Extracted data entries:
::::

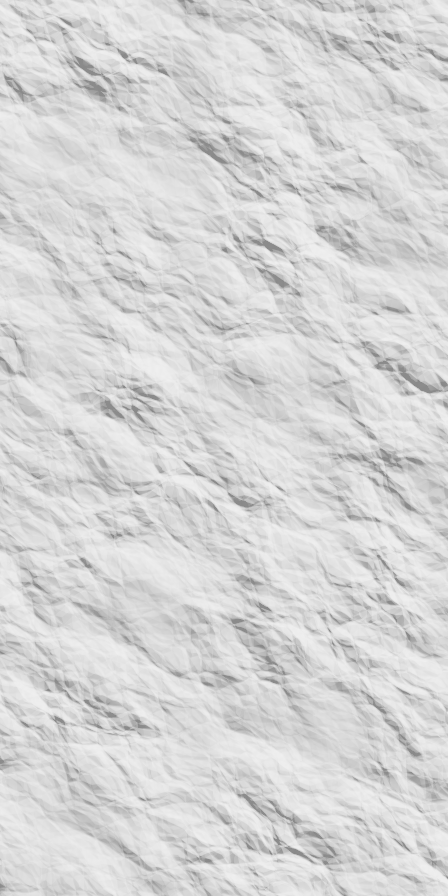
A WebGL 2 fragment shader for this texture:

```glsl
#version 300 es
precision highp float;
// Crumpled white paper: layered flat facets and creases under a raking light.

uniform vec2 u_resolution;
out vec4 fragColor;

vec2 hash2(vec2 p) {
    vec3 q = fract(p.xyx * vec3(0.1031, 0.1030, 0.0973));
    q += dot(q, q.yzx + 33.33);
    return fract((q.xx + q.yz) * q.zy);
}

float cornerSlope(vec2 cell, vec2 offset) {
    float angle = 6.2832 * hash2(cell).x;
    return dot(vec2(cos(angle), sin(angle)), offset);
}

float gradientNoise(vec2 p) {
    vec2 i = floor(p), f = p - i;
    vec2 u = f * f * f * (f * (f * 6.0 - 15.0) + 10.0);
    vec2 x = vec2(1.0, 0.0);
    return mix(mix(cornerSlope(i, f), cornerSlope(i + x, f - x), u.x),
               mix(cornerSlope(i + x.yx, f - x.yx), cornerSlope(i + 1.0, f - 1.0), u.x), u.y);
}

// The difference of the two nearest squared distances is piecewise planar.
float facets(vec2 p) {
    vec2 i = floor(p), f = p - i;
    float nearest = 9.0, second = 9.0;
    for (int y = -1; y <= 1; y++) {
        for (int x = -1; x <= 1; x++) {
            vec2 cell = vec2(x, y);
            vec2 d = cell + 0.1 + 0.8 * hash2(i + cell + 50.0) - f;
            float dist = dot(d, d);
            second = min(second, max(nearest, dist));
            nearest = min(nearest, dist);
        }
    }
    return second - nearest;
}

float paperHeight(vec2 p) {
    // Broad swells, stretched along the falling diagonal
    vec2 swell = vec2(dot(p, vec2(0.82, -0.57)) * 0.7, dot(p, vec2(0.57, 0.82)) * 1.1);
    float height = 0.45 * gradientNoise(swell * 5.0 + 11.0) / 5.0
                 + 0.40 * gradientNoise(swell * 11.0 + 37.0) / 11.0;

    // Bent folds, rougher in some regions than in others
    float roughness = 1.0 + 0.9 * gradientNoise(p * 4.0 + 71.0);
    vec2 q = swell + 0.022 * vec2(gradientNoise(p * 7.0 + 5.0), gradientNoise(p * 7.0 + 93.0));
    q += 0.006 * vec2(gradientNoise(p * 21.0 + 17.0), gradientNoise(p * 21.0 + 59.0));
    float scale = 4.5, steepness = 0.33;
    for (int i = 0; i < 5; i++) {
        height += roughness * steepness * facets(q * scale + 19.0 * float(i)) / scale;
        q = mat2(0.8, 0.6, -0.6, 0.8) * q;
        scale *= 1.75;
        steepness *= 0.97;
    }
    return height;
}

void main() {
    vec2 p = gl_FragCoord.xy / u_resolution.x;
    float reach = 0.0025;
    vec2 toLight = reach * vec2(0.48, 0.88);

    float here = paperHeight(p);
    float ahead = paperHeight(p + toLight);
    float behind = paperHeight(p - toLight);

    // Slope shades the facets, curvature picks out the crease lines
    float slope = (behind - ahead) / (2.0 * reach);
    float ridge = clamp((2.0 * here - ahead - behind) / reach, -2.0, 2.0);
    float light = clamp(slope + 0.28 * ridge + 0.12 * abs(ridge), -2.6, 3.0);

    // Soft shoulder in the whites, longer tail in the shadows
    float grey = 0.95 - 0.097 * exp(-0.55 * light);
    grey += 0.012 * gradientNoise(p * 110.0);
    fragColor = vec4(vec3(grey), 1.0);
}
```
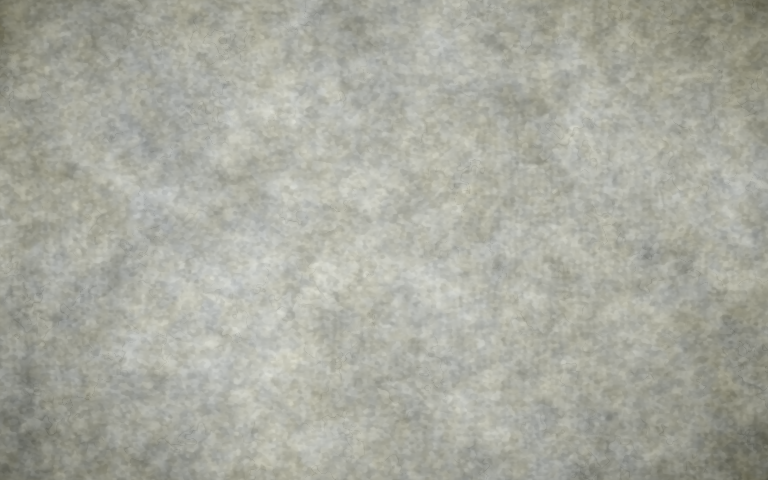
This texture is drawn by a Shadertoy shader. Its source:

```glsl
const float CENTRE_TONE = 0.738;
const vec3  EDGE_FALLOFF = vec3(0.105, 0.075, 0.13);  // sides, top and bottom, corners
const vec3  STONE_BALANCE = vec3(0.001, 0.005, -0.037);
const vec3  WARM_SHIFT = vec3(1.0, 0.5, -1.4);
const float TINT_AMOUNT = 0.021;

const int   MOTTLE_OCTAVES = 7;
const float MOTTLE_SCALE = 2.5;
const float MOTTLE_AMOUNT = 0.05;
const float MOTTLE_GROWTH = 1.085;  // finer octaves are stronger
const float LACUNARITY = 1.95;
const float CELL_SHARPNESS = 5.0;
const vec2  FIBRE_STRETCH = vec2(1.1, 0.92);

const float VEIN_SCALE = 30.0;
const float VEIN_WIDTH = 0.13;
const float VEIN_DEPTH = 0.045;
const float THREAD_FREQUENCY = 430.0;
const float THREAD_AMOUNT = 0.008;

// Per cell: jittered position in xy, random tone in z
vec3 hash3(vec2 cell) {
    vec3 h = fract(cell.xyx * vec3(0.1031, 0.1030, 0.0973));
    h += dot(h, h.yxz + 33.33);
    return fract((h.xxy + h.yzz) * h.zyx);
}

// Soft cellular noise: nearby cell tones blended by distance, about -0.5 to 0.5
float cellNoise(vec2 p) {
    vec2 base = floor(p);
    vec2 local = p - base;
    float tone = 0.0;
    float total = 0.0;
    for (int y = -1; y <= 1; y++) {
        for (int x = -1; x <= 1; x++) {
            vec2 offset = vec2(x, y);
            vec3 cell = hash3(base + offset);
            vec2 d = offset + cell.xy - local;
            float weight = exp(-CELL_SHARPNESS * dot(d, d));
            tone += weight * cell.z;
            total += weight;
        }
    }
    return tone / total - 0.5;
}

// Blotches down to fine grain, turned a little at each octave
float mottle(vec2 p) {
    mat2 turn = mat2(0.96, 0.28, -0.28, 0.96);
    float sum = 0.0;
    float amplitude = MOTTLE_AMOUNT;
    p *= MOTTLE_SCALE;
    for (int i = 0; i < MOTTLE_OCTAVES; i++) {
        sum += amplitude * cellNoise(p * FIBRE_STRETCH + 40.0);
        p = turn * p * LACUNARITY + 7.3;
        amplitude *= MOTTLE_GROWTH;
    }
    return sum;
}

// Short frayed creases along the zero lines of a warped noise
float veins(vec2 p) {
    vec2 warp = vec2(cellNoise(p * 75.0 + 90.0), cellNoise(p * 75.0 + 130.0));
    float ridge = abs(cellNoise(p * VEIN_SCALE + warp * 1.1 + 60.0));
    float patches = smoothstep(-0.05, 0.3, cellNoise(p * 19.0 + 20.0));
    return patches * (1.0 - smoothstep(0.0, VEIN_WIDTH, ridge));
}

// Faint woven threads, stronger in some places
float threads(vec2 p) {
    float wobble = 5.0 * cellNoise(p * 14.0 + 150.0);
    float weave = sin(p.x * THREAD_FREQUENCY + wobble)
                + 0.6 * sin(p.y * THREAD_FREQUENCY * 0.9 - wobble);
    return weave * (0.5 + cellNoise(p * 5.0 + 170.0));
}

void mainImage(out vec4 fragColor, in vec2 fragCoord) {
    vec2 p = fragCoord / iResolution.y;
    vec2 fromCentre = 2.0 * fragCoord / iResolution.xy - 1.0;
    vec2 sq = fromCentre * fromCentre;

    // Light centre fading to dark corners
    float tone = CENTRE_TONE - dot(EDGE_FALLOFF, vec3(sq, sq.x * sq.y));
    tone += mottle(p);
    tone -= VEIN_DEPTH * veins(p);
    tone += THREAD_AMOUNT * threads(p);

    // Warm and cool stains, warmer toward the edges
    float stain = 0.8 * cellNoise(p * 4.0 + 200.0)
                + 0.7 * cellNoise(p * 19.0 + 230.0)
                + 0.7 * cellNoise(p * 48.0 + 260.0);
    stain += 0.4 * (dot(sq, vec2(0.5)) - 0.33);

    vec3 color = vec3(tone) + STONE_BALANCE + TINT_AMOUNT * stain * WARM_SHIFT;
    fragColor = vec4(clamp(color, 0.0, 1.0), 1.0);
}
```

::::

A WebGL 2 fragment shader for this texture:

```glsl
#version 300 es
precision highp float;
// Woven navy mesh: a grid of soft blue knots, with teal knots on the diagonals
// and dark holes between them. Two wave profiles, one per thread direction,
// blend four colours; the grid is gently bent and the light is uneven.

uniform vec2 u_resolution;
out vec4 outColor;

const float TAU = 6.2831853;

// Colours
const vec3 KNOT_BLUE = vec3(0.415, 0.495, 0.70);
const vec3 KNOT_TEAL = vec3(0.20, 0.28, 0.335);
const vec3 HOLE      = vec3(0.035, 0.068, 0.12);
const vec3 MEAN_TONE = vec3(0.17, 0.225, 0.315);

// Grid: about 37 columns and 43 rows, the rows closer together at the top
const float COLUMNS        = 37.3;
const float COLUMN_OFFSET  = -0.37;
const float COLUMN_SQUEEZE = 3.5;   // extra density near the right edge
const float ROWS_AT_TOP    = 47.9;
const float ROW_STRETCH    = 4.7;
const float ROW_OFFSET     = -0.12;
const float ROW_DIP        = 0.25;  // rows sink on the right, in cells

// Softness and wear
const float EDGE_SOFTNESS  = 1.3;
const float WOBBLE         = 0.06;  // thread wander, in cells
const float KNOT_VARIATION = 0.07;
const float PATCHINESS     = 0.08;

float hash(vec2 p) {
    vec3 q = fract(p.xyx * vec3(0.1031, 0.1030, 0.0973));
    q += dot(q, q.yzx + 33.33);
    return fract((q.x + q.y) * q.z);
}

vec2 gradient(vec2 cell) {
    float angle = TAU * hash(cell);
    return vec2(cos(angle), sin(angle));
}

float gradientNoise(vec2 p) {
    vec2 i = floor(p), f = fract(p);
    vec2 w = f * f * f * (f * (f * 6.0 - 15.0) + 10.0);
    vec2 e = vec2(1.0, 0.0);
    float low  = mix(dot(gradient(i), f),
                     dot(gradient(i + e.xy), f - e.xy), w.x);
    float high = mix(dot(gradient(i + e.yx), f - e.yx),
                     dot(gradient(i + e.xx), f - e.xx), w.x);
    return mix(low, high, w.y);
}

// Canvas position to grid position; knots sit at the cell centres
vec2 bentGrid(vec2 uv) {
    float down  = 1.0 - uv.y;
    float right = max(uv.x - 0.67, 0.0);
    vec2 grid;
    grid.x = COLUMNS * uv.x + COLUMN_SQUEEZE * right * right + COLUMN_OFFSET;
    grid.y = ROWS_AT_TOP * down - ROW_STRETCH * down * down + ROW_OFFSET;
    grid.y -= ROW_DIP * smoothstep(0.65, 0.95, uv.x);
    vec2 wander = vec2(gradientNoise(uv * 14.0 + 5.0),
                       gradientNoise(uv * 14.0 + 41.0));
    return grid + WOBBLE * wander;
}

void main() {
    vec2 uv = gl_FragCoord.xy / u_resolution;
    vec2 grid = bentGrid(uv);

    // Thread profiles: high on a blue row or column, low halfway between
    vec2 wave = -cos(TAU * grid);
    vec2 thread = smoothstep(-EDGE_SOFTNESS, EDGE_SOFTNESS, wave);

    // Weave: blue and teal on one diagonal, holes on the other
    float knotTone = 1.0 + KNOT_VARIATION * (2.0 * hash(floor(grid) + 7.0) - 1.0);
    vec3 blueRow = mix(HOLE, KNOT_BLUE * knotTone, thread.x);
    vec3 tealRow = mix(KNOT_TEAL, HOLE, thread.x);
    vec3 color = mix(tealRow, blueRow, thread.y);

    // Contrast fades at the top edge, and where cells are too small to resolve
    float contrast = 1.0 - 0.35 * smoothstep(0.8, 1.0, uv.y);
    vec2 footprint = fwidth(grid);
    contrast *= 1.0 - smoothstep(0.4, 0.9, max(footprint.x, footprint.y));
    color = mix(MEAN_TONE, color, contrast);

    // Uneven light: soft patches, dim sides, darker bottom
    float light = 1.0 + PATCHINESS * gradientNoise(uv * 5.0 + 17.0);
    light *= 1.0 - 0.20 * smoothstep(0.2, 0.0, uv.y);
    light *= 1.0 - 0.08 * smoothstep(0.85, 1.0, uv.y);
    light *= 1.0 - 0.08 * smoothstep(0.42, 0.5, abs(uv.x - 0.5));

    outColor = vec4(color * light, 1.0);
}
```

::::

WORK INSTRUCTION: Show all lines above that contain "ridge".

ANSWER TO THE PROBLEM:
    float ridge = clamp((2.0 * here - ahead - behind) / reach, -2.0, 2.0);
    float light = clamp(slope + 0.28 * ridge + 0.12 * abs(ridge), -2.6, 3.0);
    float ridge = abs(cellNoise(p * VEIN_SCALE + warp * 1.1 + 60.0));
    return patches * (1.0 - smoothstep(0.0, VEIN_WIDTH, ridge));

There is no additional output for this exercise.